The rents would be based on the area median income of the Hartford-West Hartford-East Hartford area. The area median income is $85,000, so renters could only have incomes of up to $51,300, the Connecticut Housing Finance Authority told me today. However, the rent calculations also take into account the number of people in the household and the number of bedrooms in the unit.
According to the U.S. Census, the five-year average between 2007 and 2011, the latest available, was $35,739 for families in the tract where the building is located.
Roberto Arista, principal at Dakota, said he expects rents could run as high as $900 for a one-bedroom apartment and $1,150 for two bedrooms.
The letter to Deller outlined a variety of potential funding sources: CHAMP, a new state initiative by Gov. Dannel P. Malloy’s adminstration to promote affordable housing; historic and low income tax credits and tax exempt financing through the Connecticut Housing Finance Authority.
Dakota also is seeking a $200,000 from a city program aimed at creating more affordable housing.
Even though the letter mentions “low income tax credits,” Arista characterized the project as “workforce housing.” It would not, he said, be targeted for Section 8 housing subsidies.
The state Department of Economic and Community Development refused late Monday to release Dakota Partner’s CHAMP application to Property Line. The application, a DECD spokesman told me, was in a review period.
Hartford Mayor Pedro E. Segarra endorsed Dakota’s application for CHAMP funding in a May 23 letter to DECD.
“It will provide needed affordable apartment rental units and will meet a strong demand for workforce housing near our State Capitol and Hartford’s central business district,” Segarra wrote.
David Corrigan, president of the Frog Hollow Neighborhood Revitalization Zone, declined to comment today.
Arista said Dakota’s proposal could change, given the response to funding requests. He also said Dakota might consider seeking funding from the Capital Region Development Authority.
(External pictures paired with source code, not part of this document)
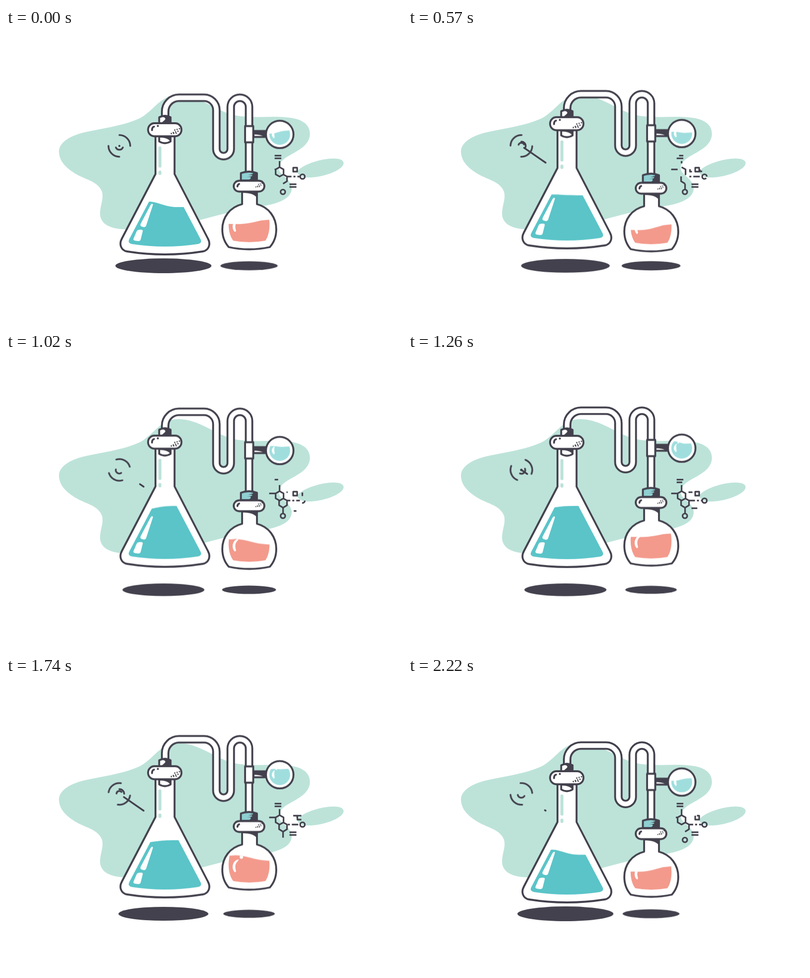
Recreate the animation shown at these times as an HTML page without scripts. Size 800x600 px, loop 2.25 s.

```html
<!DOCTYPE html>
<html lang="en">
<head>
<meta charset="utf-8">
<title>Distillation</title>
<style>
:root { --loop: 2250ms; --sine: cubic-bezier(.37,0,.63,1); }
html, body { margin: 0; width: 100%; height: 100%; overflow: hidden; background: #fff; }
svg { display: block; width: 100vw; height: 100vh; }
.ink { fill: none; stroke: #43414d; stroke-width: 3.8; stroke-linejoin: round; stroke-linecap: round; }
.glass { fill: #fff; }
.dark { fill: #43414d; stroke: none; }
.shine { fill: #fff; stroke: none; }
.mint { fill: #bde3d9; stroke: none; }

/* Parts rise and sink once per loop; --lag is the moment a part is lowest. */
.bob, .shadow {
  --low: 0px; --rise: 24px; --lag: 0ms;
  animation: bob calc(var(--loop) / 2) var(--sine) calc(var(--lag) - var(--loop)) infinite alternate;
}
.shadow { transform-box: fill-box; transform-origin: center; animation-name: shrink; }
@keyframes bob {
  from { transform: translateY(var(--low)); }
  to { transform: translateY(calc(var(--low) - var(--rise))); }
}
@keyframes shrink { to { transform: scale(.85); } }

/* Liquids rock three times per loop. */
.slosh { stroke: none; animation: calc(var(--loop) / 6) var(--sine) infinite alternate; }
.cone { fill: #5ac4c8; animation-name: cone; }
.round { fill: #f39a8c; animation-name: round; animation-delay: -485ms; }
.drop { fill: #a0dede; animation-name: drop; animation-delay: -323ms; }
@keyframes cone {
  from { d: path("M230-6H287C305-7 320 5 345 5Q365 5 410 4V130H230Z"); }
  to { d: path("M230 5H283C300 3 308-6 340-6Q365-6 410-5V130H230Z"); }
}
@keyframes round {
  from { d: path("M430-5H455C475-8 495 1 515 4Q530 6 550 6V70H430Z"); }
  to { d: path("M430 5H460C480 7 490 2 515-6Q530-9 550-9V70H430Z"); }
}
@keyframes drop {
  from { d: path("M525-3H537C545-4 552 4 562 3Q570 3 580 2V50H525Z"); }
  to { d: path("M525 3H537C545 3 552-2 562-3Q570-4 580-4V50H525Z"); }
}

/* Strokes wipe out and redraw, or flash in and out, at fraction --at of the loop. */
.molecule { stroke-width: 3.2; stroke-linecap: butt; }
.trim, .flash { animation: trim var(--loop) linear calc((var(--at) - 1) * var(--loop)) infinite; }
.flash { animation-name: flash; }
@keyframes trim {
  0% { stroke-dasharray: 100 999; stroke-dashoffset: 0; }
  12% { stroke-dasharray: 0 999; stroke-dashoffset: -100; }
  18% { stroke-dasharray: 0 999; stroke-dashoffset: 0; }
  30%, 100% { stroke-dasharray: 100 999; stroke-dashoffset: 0; }
}
@keyframes flash {
  0% { stroke-dasharray: 0 999; stroke-dashoffset: 0; }
  12%, 18% { stroke-dasharray: 100 999; stroke-dashoffset: 0; }
  30%, 100% { stroke-dasharray: 0 999; stroke-dashoffset: -100; }
}
.flow { stroke-dasharray: 13 4 4 4; animation: flow calc(var(--loop) / 2) linear infinite; }
@keyframes flow { from { stroke-dashoffset: 4; } to { stroke-dashoffset: -21; } }

.turn { animation: turn var(--loop) linear infinite; }
.back { animation: turn calc(var(--loop) / 2) linear infinite reverse; }
@keyframes turn { to { transform: rotate(360deg); } }
.smile, .ripple, .ray { animation: smile calc(var(--loop) / 2) linear infinite; }
.smile { vector-effect: non-scaling-stroke; }
.ripple { animation-name: ripple; }
.ray { animation-name: ray; }
@keyframes smile { 32% { transform: none; } 60% { transform: scale(.7); } }
@keyframes ripple {
  0% { r: .3px; stroke-dasharray: 360 360; animation-timing-function: ease-in; }
  32% { r: 2.8px; stroke-dasharray: 360 360; animation-timing-function: ease-out; }
  71% { visibility: visible; }
  72%, 100% { r: 12px; stroke-dasharray: 0 360; visibility: hidden; }
}
@keyframes ray {
  0% { stroke-dasharray: 0 999; stroke-dashoffset: 0; }
  50% { stroke-dasharray: 90 999; stroke-dashoffset: -10; }
  98% { visibility: visible; }
  99%, 100% { stroke-dasharray: 0 999; stroke-dashoffset: -100; visibility: hidden; }
}
</style>
</head>
<body>
<svg viewBox="0 0 800 600">
<defs>
  <clipPath id="coneClip"><path d="M303 325L249 428Q245 436 255 438Q321 448 387 438Q397 436 393 428L339 325Z"/></clipPath>
  <clipPath id="roundClip"><path d="M457 365C447 385 447 415 459 431Q491 437 524 431C535 415 535 385 525 365Z"/></clipPath>
  <clipPath id="bulbClip"><circle cx="553" cy="218.4" r="21"/></clipPath>
  <path id="tube" d="M321.5 197V170A28 28 0 0 1 349.5 142H400A25 25 0 0 1 425 167V246A14.5 14.5 0 0 0 454 246V160.500A18.5 18.5 0 0 1 491 160.500V313"/>
  <path id="speckles" stroke-width="2.8" stroke-dasharray="0 4.9" d="M341 207L351 204M338 212L349 209M334 214L348 213"/>
  <path id="hexagon" pathLength="100" d="M0-9.500L8-5V5L0 9.500L-8 5V-5Z"/>
</defs>

<g class="mint">
  <path d="M107 250C107 232 130 217 165 210C205 202 238 197 268 184C298 170 310 136 348 136C392 137 418 165 458 176C492 184 530 178 565 181C596 183 614 194 614 215C613 240 586 250 568 261C549 273 546 287 559 298C571 308 578 316 577 327C575 348 546 357 512 362C455 370 410 386 367 395C320 405 275 408 240 408C208 407 190 396 190 376C190 360 198 346 194 332C186 310 158 307 138 294C118 281 107 268 107 250Z"/>
  <path d="M588 292C594 280 625 268 652 265C672 263 683 267 682 275C680 286 655 297 632 301C610 305 592 304 588 292Z"/>
</g>

<g class="dark">
  <ellipse class="shadow" cx="318" cy="482" rx="97" ry="15"/>
  <ellipse class="shadow" style="--lag:375ms" cx="491" cy="482" rx="60" ry="9.4"/>
</g>

<!-- spinning target -->
<g class="ink" style="stroke-width:3.5" transform="translate(229 239)">
  <path class="turn" d="M0-22A22 22 0 0 1 22 0M0 22A22 22 0 0 1-22 0"/>
  <g class="back"><path class="smile" d="M7 3.200A7.600 7.600 0 0 1-7 3.200"/></g>
  <circle class="ripple" pathLength="360" transform="rotate(-90)"/>
  <path class="ray" pathLength="100" d="M0 0L49 34"/>
</g>

<!-- molecule -->
<g class="ink molecule" transform="translate(-.3 -.3)">
  <path class="trim" style="--at:.21" pathLength="100" d="M543 259H556.500"/>
  <path class="trim" style="--at:.28" pathLength="100" d="M543 264.500H556.500"/>
  <path class="trim" style="--at:.03" pathLength="100" d="M553 270V283"/>
  <use class="trim" style="--at:.03" href="#hexagon" x="553" y="292"/>
  <path class="trim" style="--at:.9" pathLength="100" d="M532 287H545"/>
  <path class="trim" style="--at:.1" pathLength="100" d="M560 297L568 301.500V311L560 316"/>
  <path class="trim" style="--at:.87" pathLength="100" d="M560 316L552 311V301"/>
  <path class="trim" style="--at:.85" pathLength="100" d="M560 316V328"/>
  <circle class="trim" style="--at:.64" pathLength="100" cx="559.700" cy="332.500" r="4.700"/>
  <path class="flow" d="M568 301.500H594"/>
  <circle class="trim" style="--at:.24" pathLength="100" cx="599.300" cy="301.500" r="4.700"/>
  <path class="trim" style="--at:.7" pathLength="100" d="M580.500 283.500V291.500H588.500V283.500Z"/>
  <path class="flash" style="--at:.02" pathLength="100" d="M574 283.500H570V291.500H574"/>
  <path class="flash" style="--at:.2" pathLength="100" d="M590 287V291H599V285"/>
  <path class="flash" style="--at:.42" pathLength="100" d="M567 284.500H575"/>
  <path class="flash" style="--at:.63" pathLength="100" d="M597 283.500H589V291.500H597"/>
  <path class="trim" style="--at:.28" pathLength="100" d="M573 317H587"/>
  <path class="trim" style="--at:.38" pathLength="100" d="M573 322.500H587"/>
</g>

<g class="bob ink" style="--lag:125ms;--rise:23px;stroke-linecap:butt">
  <use href="#tube" stroke-width="17"/>
  <use href="#tube" style="stroke:#fff;stroke-width:9.4px"/>
</g>

<!-- bulb -->
<g class="bob ink" style="--lag:250ms">
  <path class="glass" d="M500 211.500H527V223.500H500Z"/>
  <path class="dark" d="M500 211H527V223L519 222Q514 218.500 500 218.500Z"/>
  <rect class="glass" x="483" y="201.500" width="16.500" height="33"/>
  <circle class="glass" cx="553" cy="218.400" r="27.800"/>
  <g clip-path="url(#bulbClip)">
    <g class="bob" style="--lag:375ms;--low:216.6px;--rise:11px"><path class="slosh drop"/></g>
  </g>
  <path class="shine" d="M543 209C536 213 535 222 541 226C545 226 540 219 543 209Z"/>
  <circle class="shine" cx="546" cy="207" r="1.800"/>
</g>

<!-- conical flask -->
<g class="bob ink">
  <path class="glass" d="M302 215V296L234 427C228 438 232 451 245 453Q321 465 397 453C410 451 414 438 408 427L340.500 296V215"/>
  <g clip-path="url(#coneClip)">
    <g class="bob" style="--lag:125ms;--low:358.5px;--rise:21px"><path class="slosh cone"/></g>
  </g>
  <path class="shine" d="M292 359Q295 354 297 358L283 401Q281 405 276 403Q270 402 272 397ZM264 412Q266 408 275 409Q277 410 276 413L272 429Q271 432 267 432L260 431Q256 430 258 426Z"/>
  <path stroke="#bde3d9" stroke-width="6" d="M311 243V280M311 292V295"/>
  <path class="glass" d="M309.500 219V230Q321 237 332.500 230V219Z"/>
  <path class="dark" d="M309.500 219H332.500V231Q328 222 309.500 222Z"/>
  <path class="glass" d="M309.500 193V181Q321 175 332.500 181V193Z"/>
  <path class="dark" d="M332.500 193V181Q325 177 313 179Q326 182 320 187L313 193Z"/>
  <rect class="glass" x="287" y="193" width="67.500" height="26.500" rx="13"/>
  <path d="M295 207Q295 201 299 200M306.500 198.500h.5"/>
  <use href="#speckles"/>
</g>

<!-- round flask -->
<g class="bob ink" style="--lag:375ms;--low:6px">
  <path class="glass" d="M477 331V357C452 363 437 384 437 408C437 424 442 435 450 444Q491 453 533 444C541 435 546 424 546 408C546 384 531 363 507 357V331"/>
  <path class="dark" d="M479 332H507V344Q500 334 479 334Z"/>
  <g clip-path="url(#roundClip)">
    <g class="bob" style="--lag:500ms;--low:401px;--rise:17px"><path class="slosh round"/></g>
  </g>
  <path class="shine" d="M470 387C458 389 454 405 462 413Q466 413 464 408C462 400 464 394 469 390Z"/>
  <circle class="shine" cx="475.500" cy="382.500" r="3.400"/>
  <path d="M474.500 309V294Q491 288 507 294V309Z" fill="#8fd0d2"/>
  <path class="dark" d="M507 309V294Q500 291 490 292L499 294Q501 296 489 298H497Q500 301 486 302H494Q497 306 486 309Z"/>
  <rect class="glass" x="460" y="309.500" width="62" height="22" rx="11"/>
  <path d="M467.500 321Q468 317 471 316"/>
  <use href="#speckles" transform="translate(251 159.500) scale(.76)"/>
</g>
</svg>
</body>
</html>
```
The CRDA is focused on the promoting market-rate housing, but has agreed to help finance projects with a 20-percent affordable housing component.
Two, high-profile conversions in the city — the former bank tower at 777 Main St. and the old Sonesta Hotel on Constitution Plaza — received both CRDA and CHAMP funding.
Dakota also is pursuing the conversion of another building at 179 Allyn Street into apartments, all market-rate.
The Hartford Office Supply property is now in foreclosure and a pending auction has been delayed until Sept. 21. Dakota has an option to purchase the property.
City development officials are watching the proposal closely, and the potential for forming a stronger connection between downtown and Frog Hollow.
“The redevelopment of this parcel is strategic in its timing and its location,” Suzanne Hopgood, the CRDA’s chairman, told me today. “Done right, this property can contribute to a wider diversity on economics and population. Done wrong, we will have missed an opportunity.”
Reprinted with permission of the Hartford Courant.
To view other stories on this topic, search the Hartford Courant Archives at